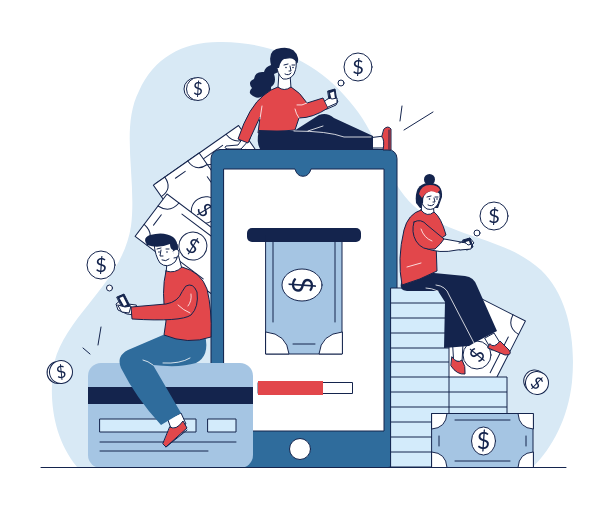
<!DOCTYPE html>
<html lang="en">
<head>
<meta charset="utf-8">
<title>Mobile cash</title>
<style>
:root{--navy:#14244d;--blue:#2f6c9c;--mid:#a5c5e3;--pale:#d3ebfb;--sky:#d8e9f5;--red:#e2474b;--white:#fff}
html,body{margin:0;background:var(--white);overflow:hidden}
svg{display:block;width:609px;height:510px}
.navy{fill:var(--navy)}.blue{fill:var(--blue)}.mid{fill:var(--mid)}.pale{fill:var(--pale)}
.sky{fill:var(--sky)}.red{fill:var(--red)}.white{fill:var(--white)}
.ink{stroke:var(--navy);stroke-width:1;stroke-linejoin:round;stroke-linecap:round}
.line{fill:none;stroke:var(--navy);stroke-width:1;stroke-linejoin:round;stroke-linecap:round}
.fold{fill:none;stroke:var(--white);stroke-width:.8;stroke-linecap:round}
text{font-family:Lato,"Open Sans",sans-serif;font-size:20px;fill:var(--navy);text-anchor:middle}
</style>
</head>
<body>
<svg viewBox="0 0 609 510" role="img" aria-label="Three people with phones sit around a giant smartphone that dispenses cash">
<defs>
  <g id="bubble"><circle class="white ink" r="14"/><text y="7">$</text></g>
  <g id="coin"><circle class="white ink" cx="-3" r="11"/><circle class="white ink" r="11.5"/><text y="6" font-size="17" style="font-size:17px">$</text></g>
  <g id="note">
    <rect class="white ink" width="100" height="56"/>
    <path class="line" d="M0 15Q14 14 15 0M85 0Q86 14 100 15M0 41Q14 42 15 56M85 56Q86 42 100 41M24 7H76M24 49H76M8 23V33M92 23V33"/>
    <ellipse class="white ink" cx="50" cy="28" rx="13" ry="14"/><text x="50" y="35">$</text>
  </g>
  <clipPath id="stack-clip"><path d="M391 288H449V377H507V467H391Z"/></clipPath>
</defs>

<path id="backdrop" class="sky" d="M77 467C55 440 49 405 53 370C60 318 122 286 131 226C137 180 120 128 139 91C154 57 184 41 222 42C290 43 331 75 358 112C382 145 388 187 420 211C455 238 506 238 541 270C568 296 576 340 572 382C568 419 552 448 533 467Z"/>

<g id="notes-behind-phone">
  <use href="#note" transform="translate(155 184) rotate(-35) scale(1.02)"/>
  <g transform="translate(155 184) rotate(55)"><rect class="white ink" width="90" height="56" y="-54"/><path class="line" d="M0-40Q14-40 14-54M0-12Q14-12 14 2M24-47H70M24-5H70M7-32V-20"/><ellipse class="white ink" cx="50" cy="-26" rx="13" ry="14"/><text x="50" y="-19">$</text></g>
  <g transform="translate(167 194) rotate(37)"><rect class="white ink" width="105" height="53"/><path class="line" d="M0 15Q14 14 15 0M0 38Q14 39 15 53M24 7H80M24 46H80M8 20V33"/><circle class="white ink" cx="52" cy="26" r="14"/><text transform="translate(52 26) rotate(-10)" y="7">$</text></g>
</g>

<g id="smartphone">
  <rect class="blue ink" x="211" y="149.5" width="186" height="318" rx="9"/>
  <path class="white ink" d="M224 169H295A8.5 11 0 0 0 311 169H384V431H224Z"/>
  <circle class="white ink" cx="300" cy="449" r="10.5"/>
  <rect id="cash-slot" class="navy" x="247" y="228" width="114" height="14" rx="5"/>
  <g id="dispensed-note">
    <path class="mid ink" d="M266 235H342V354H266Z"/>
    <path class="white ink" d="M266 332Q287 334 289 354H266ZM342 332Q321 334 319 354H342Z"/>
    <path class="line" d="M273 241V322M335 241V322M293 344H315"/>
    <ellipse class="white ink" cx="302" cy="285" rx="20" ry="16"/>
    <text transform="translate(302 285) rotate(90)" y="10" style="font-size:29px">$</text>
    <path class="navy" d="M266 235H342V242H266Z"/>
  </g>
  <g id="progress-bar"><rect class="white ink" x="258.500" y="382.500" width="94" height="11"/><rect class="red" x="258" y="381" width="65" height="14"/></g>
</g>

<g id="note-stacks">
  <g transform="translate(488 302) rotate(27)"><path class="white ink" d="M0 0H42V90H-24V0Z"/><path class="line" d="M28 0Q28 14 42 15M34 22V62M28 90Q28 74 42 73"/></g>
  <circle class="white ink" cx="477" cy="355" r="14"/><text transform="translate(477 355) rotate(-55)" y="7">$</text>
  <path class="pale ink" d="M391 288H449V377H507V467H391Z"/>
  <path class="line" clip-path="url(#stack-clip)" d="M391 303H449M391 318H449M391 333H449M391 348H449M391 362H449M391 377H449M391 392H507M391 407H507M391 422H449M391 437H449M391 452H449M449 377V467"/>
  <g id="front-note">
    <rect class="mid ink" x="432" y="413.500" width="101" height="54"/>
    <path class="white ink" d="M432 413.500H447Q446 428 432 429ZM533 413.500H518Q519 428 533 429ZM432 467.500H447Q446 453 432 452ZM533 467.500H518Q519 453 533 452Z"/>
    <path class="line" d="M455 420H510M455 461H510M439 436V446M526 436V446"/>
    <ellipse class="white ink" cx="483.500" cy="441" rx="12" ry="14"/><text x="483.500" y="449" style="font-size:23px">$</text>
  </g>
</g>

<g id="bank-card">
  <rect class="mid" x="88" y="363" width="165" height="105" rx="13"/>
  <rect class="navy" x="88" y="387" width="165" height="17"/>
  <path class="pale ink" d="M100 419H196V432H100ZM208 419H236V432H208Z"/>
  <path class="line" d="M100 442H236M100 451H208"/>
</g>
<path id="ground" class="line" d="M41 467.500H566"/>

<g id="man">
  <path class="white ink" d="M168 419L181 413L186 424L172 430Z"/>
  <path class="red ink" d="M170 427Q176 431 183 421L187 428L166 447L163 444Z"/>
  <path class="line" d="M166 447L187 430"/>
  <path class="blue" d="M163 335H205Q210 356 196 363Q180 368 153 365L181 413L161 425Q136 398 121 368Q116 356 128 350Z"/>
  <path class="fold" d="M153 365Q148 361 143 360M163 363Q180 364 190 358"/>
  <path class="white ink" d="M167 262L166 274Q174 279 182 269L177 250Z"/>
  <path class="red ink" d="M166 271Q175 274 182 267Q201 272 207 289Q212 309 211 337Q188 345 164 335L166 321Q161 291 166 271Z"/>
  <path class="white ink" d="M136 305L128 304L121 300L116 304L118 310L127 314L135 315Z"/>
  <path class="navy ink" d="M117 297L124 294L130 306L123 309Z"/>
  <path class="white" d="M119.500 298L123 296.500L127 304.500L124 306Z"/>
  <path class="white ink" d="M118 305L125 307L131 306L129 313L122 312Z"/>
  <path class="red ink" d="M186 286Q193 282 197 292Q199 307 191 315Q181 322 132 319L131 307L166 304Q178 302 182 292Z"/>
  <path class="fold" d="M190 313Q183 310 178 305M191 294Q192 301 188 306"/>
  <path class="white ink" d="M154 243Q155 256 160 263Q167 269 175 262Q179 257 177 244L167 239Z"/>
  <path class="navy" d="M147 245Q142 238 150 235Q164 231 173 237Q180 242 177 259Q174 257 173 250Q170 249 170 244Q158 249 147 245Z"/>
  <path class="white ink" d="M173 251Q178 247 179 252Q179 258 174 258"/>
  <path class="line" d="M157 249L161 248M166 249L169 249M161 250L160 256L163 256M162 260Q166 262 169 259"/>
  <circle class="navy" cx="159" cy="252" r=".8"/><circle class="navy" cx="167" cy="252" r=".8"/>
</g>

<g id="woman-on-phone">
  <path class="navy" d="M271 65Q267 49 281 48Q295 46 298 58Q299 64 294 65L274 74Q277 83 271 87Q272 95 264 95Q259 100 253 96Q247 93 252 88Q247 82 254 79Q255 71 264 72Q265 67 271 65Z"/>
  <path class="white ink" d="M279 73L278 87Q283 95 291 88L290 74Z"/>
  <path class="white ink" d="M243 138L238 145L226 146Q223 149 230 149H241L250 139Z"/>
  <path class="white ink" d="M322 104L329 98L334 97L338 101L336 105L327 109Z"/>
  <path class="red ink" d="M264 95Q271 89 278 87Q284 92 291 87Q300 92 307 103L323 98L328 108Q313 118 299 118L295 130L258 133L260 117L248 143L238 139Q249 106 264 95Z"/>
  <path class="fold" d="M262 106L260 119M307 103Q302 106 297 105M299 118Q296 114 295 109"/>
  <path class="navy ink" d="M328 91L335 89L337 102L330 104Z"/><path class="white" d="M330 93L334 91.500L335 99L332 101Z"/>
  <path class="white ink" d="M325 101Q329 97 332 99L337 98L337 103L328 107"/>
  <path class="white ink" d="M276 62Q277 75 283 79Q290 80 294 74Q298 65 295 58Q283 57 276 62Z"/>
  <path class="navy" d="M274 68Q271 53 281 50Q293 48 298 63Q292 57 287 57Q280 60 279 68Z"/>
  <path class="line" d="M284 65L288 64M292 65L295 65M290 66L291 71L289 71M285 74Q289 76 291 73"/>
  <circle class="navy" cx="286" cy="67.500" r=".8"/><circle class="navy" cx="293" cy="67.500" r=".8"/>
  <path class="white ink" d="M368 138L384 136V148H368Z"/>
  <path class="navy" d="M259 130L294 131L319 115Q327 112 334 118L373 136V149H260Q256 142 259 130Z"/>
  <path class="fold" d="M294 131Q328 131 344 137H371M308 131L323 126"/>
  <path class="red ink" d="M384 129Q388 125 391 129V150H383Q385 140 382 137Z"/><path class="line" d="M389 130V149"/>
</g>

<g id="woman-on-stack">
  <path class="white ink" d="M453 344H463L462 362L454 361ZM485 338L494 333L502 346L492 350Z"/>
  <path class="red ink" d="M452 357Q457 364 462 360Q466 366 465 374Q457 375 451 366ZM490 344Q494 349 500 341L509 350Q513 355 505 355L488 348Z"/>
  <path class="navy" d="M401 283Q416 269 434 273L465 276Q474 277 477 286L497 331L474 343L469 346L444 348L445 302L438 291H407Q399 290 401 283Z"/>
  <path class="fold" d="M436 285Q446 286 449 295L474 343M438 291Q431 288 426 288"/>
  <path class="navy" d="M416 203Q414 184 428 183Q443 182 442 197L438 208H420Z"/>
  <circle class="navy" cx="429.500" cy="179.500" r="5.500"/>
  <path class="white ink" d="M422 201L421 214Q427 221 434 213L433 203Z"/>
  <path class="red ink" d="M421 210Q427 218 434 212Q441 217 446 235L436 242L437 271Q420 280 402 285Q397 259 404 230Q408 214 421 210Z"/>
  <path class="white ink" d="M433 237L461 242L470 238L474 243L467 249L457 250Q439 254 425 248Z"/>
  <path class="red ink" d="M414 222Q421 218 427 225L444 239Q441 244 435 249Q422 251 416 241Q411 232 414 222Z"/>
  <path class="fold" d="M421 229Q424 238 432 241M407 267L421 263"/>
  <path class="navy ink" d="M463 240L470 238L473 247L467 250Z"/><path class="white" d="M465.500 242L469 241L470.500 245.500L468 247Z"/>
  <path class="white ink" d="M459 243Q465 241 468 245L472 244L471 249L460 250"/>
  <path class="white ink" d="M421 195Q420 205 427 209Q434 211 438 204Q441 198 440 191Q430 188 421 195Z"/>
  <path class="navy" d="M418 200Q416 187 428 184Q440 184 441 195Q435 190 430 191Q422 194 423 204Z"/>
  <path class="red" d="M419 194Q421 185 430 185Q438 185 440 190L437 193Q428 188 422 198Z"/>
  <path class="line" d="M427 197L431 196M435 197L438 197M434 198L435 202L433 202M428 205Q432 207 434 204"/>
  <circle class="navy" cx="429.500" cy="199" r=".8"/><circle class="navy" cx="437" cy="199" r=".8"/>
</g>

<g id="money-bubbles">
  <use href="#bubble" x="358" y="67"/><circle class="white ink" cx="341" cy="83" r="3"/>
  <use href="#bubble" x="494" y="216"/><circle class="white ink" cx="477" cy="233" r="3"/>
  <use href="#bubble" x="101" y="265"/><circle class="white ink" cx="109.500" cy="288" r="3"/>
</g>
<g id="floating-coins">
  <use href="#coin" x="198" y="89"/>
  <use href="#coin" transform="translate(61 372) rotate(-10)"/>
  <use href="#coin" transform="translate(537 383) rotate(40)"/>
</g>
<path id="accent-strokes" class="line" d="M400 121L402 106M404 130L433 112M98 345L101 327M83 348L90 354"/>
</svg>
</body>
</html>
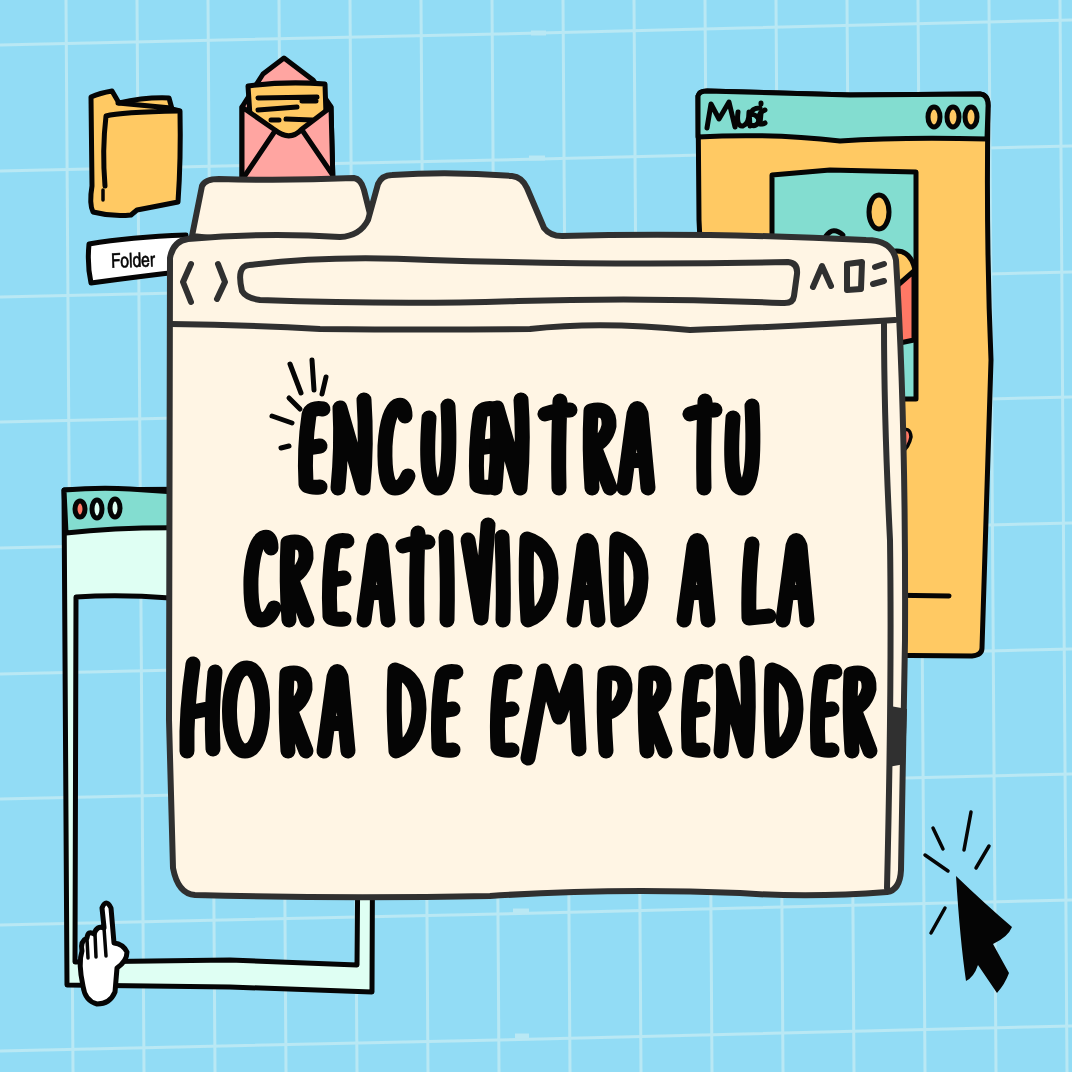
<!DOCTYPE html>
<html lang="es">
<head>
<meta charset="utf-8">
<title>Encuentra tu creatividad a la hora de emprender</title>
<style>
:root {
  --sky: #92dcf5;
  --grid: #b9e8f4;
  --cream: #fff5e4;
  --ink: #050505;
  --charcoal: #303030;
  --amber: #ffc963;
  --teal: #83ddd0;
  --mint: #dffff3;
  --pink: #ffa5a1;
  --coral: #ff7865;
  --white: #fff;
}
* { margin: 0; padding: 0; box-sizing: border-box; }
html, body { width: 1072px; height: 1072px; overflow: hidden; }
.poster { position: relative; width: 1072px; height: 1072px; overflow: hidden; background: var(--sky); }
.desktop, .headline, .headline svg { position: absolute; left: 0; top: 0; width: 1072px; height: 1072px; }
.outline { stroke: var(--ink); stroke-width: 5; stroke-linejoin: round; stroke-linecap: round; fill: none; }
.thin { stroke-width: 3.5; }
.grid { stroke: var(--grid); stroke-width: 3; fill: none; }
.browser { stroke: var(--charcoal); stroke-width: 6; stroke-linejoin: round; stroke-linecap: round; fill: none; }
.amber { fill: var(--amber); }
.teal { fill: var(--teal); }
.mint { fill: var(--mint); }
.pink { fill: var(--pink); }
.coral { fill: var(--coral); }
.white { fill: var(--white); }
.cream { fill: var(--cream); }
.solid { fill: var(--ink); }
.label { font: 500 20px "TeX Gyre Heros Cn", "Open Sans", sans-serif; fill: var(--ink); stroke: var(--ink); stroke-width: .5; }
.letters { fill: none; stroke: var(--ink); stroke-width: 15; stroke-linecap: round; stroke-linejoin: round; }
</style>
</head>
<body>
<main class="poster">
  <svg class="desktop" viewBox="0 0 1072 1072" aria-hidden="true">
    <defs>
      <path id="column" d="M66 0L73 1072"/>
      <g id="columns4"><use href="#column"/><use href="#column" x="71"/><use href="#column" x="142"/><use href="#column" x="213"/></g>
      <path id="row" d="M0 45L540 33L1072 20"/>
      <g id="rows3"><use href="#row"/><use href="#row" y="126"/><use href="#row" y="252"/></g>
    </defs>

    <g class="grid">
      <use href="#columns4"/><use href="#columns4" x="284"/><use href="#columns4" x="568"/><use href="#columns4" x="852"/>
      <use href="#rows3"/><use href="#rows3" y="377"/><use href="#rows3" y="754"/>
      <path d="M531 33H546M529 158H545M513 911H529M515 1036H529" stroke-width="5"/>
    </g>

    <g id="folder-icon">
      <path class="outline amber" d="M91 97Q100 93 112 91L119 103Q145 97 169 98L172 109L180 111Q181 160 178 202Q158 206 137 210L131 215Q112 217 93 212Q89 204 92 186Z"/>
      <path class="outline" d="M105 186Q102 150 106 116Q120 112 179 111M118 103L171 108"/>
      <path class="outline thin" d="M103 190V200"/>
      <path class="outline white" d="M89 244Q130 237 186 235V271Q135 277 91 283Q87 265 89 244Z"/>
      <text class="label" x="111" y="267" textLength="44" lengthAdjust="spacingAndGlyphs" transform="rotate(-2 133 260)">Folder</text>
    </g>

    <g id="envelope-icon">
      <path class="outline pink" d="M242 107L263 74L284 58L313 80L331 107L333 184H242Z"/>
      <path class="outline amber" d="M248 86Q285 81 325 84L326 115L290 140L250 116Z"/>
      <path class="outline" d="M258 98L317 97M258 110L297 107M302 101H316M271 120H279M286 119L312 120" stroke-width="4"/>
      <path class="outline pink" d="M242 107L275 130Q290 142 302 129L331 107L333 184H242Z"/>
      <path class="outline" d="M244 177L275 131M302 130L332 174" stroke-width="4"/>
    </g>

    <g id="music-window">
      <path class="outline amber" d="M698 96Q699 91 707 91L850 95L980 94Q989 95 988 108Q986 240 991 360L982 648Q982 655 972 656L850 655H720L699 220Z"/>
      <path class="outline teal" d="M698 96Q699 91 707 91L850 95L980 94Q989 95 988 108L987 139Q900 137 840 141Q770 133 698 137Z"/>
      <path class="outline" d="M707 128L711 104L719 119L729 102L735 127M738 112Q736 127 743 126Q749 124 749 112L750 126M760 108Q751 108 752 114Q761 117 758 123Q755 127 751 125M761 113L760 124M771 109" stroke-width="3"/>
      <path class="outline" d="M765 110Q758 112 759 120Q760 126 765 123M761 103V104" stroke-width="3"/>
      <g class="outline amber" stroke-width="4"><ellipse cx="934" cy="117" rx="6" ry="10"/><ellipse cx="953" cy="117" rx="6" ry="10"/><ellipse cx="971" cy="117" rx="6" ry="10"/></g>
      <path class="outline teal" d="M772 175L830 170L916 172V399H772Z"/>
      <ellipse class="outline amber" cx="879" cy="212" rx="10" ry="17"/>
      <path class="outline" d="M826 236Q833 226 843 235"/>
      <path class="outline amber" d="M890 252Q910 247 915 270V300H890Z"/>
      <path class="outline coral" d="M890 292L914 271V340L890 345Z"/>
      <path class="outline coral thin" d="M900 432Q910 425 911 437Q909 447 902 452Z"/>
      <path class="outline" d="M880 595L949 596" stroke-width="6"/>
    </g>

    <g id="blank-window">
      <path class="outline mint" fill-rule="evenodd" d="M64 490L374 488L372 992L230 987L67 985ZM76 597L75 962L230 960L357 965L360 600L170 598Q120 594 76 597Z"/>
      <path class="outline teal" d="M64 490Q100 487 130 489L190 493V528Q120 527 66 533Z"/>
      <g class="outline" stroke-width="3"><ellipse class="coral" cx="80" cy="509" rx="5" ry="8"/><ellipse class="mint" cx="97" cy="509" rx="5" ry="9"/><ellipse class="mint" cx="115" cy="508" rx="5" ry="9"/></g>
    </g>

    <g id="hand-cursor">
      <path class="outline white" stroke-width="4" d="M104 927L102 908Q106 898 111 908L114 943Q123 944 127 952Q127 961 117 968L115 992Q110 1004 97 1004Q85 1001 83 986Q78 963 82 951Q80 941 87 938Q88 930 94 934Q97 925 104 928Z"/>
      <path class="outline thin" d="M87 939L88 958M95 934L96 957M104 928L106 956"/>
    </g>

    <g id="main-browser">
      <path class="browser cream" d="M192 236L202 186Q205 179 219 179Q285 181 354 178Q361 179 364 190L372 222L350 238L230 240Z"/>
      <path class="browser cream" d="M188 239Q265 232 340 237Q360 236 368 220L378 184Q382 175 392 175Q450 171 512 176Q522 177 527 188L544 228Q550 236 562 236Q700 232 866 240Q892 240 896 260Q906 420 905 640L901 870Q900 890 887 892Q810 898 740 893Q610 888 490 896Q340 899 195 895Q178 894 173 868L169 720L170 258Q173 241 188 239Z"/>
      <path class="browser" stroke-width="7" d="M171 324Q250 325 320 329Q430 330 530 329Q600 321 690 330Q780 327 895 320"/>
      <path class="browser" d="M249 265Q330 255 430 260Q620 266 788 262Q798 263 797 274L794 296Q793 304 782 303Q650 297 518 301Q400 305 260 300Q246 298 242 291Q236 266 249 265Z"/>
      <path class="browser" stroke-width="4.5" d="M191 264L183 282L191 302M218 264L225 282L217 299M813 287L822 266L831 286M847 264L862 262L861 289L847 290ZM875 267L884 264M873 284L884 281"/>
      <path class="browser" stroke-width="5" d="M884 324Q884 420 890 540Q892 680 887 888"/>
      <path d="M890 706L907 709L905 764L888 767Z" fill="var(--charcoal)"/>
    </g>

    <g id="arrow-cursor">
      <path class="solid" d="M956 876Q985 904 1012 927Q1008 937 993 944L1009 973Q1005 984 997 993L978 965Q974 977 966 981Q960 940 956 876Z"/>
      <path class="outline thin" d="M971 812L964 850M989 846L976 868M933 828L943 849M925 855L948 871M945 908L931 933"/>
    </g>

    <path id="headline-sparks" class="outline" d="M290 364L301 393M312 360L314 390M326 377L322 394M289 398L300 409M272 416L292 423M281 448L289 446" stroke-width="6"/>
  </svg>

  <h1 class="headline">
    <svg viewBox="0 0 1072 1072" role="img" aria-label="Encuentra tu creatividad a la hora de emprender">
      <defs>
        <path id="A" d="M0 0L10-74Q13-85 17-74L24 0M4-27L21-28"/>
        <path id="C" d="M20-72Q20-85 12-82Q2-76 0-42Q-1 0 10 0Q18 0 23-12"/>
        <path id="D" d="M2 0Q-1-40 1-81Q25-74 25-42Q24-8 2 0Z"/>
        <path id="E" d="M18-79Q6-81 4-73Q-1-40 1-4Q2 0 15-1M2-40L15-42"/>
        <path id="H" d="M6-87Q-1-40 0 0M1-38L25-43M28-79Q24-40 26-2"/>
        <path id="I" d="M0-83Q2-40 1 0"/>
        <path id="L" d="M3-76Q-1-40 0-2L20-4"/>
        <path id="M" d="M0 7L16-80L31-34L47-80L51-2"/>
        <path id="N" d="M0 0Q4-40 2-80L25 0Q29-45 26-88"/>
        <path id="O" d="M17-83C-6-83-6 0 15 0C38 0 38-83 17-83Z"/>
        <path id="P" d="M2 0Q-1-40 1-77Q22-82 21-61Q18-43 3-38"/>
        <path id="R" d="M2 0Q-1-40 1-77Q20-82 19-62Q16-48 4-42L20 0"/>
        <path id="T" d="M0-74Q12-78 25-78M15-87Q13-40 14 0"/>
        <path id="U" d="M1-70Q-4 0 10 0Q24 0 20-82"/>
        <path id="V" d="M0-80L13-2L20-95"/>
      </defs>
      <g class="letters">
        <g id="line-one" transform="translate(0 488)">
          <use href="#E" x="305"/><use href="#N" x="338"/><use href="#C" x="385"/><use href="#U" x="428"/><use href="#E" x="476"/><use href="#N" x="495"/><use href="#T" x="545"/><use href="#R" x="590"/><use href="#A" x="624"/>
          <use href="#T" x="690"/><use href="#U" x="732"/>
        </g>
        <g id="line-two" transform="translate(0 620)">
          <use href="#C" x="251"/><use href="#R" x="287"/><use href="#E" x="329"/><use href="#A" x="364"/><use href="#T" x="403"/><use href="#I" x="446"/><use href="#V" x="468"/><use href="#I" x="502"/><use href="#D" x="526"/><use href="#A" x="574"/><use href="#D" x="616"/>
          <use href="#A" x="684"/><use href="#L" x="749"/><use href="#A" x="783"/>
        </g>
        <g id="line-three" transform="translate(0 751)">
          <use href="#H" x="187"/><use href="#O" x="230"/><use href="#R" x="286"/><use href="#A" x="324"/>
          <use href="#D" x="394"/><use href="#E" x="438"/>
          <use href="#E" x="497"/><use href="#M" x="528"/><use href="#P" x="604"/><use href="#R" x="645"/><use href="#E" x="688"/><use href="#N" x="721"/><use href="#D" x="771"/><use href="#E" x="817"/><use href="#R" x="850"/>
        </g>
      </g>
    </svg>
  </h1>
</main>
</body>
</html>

> _Exercise_: Check each line of the records for the word "html" and extract those that contain it.

> _Exercise response_:
<!DOCTYPE html>
<html lang="en">
html,body{margin:0;background:var(--white);overflow:hidden}
</html>
<!DOCTYPE html>
<html lang="es">
html, body { width: 1072px; height: 1072px; overflow: hidden; }
</html>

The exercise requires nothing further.